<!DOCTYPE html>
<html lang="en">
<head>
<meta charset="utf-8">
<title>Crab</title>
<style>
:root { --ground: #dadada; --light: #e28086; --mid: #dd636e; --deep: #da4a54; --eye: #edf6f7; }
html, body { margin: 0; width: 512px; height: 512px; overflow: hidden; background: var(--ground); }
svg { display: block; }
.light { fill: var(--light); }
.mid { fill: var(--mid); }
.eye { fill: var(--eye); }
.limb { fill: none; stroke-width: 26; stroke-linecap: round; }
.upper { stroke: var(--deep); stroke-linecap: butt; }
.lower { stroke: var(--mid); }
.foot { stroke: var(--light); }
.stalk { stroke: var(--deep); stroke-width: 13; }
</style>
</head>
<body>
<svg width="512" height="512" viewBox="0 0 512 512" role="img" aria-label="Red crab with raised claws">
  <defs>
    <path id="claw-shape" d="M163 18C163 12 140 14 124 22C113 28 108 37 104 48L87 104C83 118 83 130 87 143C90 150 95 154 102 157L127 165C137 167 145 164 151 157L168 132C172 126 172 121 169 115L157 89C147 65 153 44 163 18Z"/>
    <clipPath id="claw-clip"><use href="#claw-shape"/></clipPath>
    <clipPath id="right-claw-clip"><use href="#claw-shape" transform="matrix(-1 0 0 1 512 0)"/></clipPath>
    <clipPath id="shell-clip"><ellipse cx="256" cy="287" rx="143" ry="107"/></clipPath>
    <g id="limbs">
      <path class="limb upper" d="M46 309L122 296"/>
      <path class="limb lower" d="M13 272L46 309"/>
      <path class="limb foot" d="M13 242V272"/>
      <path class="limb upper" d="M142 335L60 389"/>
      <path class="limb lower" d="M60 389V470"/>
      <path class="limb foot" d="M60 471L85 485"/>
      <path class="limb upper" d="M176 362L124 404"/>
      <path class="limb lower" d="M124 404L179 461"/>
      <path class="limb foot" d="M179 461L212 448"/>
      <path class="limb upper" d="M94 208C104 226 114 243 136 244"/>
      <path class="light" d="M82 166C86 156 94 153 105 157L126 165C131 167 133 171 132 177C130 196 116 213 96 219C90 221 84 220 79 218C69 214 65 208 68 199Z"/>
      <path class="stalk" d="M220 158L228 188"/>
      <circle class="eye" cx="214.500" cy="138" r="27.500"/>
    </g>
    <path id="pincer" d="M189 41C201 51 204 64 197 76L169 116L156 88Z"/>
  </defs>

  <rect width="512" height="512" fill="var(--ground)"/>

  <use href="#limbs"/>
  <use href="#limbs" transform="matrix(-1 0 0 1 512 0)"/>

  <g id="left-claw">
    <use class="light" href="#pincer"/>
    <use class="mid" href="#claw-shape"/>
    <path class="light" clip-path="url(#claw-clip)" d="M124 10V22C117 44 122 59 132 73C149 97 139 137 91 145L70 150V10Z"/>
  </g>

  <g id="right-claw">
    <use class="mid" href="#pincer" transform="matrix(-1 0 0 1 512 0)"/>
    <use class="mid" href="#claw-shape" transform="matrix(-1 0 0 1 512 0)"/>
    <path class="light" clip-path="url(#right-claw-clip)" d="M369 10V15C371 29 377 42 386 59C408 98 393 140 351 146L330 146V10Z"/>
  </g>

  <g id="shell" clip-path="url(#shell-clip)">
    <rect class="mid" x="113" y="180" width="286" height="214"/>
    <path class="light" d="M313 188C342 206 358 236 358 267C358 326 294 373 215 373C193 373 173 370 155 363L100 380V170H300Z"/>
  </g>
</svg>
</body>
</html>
◇ ◇ ◇ ◇
Each line from the start of the records through the line holding "var(--deep); stroke-linecap: butt;" must be returned exactly; nothing else belongs in the answer.

[ANSWER BOX]
<!DOCTYPE html>
<html lang="en">
<head>
<meta charset="utf-8">
<title>Crab</title>
<style>
:root { --ground: #dadada; --light: #e28086; --mid: #dd636e; --deep: #da4a54; --eye: #edf6f7; }
html, body { margin: 0; width: 512px; height: 512px; overflow: hidden; background: var(--ground); }
svg { display: block; }
.light { fill: var(--light); }
.mid { fill: var(--mid); }
.eye { fill: var(--eye); }
.limb { fill: none; stroke-width: 26; stroke-linecap: round; }
.upper { stroke: var(--deep); stroke-linecap: butt; }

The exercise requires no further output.